7 comments:

Susheel said...

tears in my eyes after reading this post. Thank you!! It sure brought back many memories of going for punjabi classes in tat khalsa, all I remember was penji and never knew her name. I think she is still around and hopefully when I get my butt there in December will try to look up for this penji and that is it not too late. I know she lives in Air Panas.

Harkiren Kaur said...

I hope you find her :)

It's sad, I never thought of Phenji much before but since her passing I think of her all the time. We took all that time for granted - and yet it was so precious.

Rabin said...

Harkiren such a beautiful story, it touches me in a way of my own. i had a penji which i studied under and till today i meet her around in functions and the gurdwara but i have never approached her to thank her, again just the occasional fateh and hi/bye. thanks a lot for writing such a enlightening story which inspired me to go up to my PENJI and thank her.

Satnam,

Orange Uncle.

Harkiren Kaur said...

My dear Orange Uncle :) Please do! As kids we always complain about Punjabi class, but now that we look back aren't you glad we sat through them? :)

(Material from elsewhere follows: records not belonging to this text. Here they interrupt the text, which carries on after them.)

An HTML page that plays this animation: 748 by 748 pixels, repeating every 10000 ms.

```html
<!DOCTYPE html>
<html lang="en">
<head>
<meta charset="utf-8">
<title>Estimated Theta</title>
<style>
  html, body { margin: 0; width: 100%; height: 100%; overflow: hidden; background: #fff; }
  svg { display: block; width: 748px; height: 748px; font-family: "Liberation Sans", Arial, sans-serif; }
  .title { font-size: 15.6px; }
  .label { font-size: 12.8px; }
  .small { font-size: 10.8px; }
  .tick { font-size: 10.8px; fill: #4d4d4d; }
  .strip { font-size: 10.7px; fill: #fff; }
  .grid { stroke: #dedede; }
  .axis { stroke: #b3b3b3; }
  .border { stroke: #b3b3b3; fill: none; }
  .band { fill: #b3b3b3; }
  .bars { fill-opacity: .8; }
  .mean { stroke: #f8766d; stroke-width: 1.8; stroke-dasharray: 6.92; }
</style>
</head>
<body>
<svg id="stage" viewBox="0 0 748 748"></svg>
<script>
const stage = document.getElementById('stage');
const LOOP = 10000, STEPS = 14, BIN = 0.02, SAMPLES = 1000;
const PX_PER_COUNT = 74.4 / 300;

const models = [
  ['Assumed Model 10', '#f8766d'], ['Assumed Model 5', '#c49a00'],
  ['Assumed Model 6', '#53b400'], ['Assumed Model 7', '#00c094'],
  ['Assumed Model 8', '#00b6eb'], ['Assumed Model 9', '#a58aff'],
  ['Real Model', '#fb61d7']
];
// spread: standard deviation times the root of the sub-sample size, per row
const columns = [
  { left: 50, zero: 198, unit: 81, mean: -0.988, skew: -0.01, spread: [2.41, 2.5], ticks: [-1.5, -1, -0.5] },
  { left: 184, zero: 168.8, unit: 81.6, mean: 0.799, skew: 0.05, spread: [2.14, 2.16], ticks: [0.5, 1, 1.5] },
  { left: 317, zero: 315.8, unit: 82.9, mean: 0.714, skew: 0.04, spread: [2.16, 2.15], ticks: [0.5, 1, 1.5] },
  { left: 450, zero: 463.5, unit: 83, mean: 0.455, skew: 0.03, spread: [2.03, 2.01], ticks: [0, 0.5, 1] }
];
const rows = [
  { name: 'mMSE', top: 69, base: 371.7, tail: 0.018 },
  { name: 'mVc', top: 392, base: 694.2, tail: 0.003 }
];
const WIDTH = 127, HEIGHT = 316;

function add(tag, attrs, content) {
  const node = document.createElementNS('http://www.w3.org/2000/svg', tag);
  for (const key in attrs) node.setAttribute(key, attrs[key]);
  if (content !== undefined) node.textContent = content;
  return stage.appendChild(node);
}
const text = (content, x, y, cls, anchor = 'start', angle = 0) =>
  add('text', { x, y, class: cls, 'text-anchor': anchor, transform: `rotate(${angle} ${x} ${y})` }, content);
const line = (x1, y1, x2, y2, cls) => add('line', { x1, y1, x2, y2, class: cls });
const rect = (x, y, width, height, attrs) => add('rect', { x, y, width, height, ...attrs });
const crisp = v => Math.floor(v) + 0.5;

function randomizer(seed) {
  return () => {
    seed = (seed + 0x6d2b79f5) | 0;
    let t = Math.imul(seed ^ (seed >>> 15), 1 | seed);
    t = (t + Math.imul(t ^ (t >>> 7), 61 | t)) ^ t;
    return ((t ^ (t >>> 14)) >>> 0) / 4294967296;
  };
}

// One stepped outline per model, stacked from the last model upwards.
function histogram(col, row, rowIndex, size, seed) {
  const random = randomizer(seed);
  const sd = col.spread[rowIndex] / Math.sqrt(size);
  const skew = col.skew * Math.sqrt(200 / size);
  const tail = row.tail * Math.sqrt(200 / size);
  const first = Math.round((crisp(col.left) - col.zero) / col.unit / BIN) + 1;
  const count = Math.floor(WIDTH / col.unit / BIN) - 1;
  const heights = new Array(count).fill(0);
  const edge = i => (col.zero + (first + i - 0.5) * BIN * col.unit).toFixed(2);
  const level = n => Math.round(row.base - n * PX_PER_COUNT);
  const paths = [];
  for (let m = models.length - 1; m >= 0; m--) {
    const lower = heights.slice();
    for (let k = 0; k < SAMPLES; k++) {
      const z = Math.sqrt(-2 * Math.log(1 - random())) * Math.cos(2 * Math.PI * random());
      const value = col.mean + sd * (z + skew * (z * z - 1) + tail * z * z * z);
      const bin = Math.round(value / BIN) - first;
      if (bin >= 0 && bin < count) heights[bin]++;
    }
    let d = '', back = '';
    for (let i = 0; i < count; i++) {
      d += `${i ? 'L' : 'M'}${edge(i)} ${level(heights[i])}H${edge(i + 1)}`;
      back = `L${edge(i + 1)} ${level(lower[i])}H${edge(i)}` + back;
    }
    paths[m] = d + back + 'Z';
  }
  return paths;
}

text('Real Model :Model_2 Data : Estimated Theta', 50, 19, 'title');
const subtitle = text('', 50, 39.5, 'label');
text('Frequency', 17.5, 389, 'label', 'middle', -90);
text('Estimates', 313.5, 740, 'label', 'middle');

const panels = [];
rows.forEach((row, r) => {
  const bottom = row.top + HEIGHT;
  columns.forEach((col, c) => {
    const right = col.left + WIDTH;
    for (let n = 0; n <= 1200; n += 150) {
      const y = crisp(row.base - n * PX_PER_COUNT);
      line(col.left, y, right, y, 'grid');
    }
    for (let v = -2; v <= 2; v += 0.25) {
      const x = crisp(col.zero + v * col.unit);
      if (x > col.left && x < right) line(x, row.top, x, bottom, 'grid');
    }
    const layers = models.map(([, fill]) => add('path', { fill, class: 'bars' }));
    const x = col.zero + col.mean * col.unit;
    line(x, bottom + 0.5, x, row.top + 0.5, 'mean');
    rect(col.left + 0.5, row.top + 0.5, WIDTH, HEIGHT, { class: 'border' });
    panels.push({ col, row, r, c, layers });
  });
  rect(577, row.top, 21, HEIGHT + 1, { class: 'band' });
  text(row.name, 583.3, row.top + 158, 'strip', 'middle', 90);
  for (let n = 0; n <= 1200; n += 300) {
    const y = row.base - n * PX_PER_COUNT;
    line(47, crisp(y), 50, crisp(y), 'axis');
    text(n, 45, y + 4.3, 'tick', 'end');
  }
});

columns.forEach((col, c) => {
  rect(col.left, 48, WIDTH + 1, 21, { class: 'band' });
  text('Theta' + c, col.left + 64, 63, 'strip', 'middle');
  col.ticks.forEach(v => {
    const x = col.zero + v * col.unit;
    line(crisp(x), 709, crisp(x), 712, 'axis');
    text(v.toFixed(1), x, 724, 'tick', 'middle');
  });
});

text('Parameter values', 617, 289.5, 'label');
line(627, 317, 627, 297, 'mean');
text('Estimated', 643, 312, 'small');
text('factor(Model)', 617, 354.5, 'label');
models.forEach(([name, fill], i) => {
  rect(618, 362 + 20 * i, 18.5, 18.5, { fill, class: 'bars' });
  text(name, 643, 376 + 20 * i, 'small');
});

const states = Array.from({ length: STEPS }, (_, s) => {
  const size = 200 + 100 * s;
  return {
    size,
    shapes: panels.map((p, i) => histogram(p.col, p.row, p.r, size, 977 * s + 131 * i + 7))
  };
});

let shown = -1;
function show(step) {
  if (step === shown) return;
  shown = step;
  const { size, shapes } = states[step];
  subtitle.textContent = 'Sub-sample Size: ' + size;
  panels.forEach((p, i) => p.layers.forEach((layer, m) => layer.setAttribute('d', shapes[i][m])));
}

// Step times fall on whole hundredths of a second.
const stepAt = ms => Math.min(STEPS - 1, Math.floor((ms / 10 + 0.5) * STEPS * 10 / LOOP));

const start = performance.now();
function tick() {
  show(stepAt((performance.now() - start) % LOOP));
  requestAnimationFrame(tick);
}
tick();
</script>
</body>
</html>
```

अशोक लव said...

This is the best tribute to a teacher,one of my student (1984 batch )forwarded this. I am really touched.
This is our culture , we respect our teachers , we are thankful to them . Proud of you Harkiren Kaur.

Manjeet said...

Dear Harkiren, thank you for this wonderful words that inspire and hopefully awaken a greater awareness of appreciation.
Your Phenji / aunty Niki .... Is my mother . You helped to add another facet of her memory n another smile! Your brother and Father did a wonderful tribute at her Bhog and I know she would be smiling yet again with your beautiful words .
I guess it's about Appreciating life 'Now' n loving all of it.

You write so beautifully n with such 'Grace' , your loving care shines through naturally. Love, hugs &
God bless : )
Manjeet

Harkiren Kaur said...

Phenji Manjit, thank you for your comment.

Aunty Nikki was such a big part of my life as a child, I am sorry I missed it all when I started to grow up. I guess this was just my way of showing her that she is no way forgotten, and her lessons live on :)

H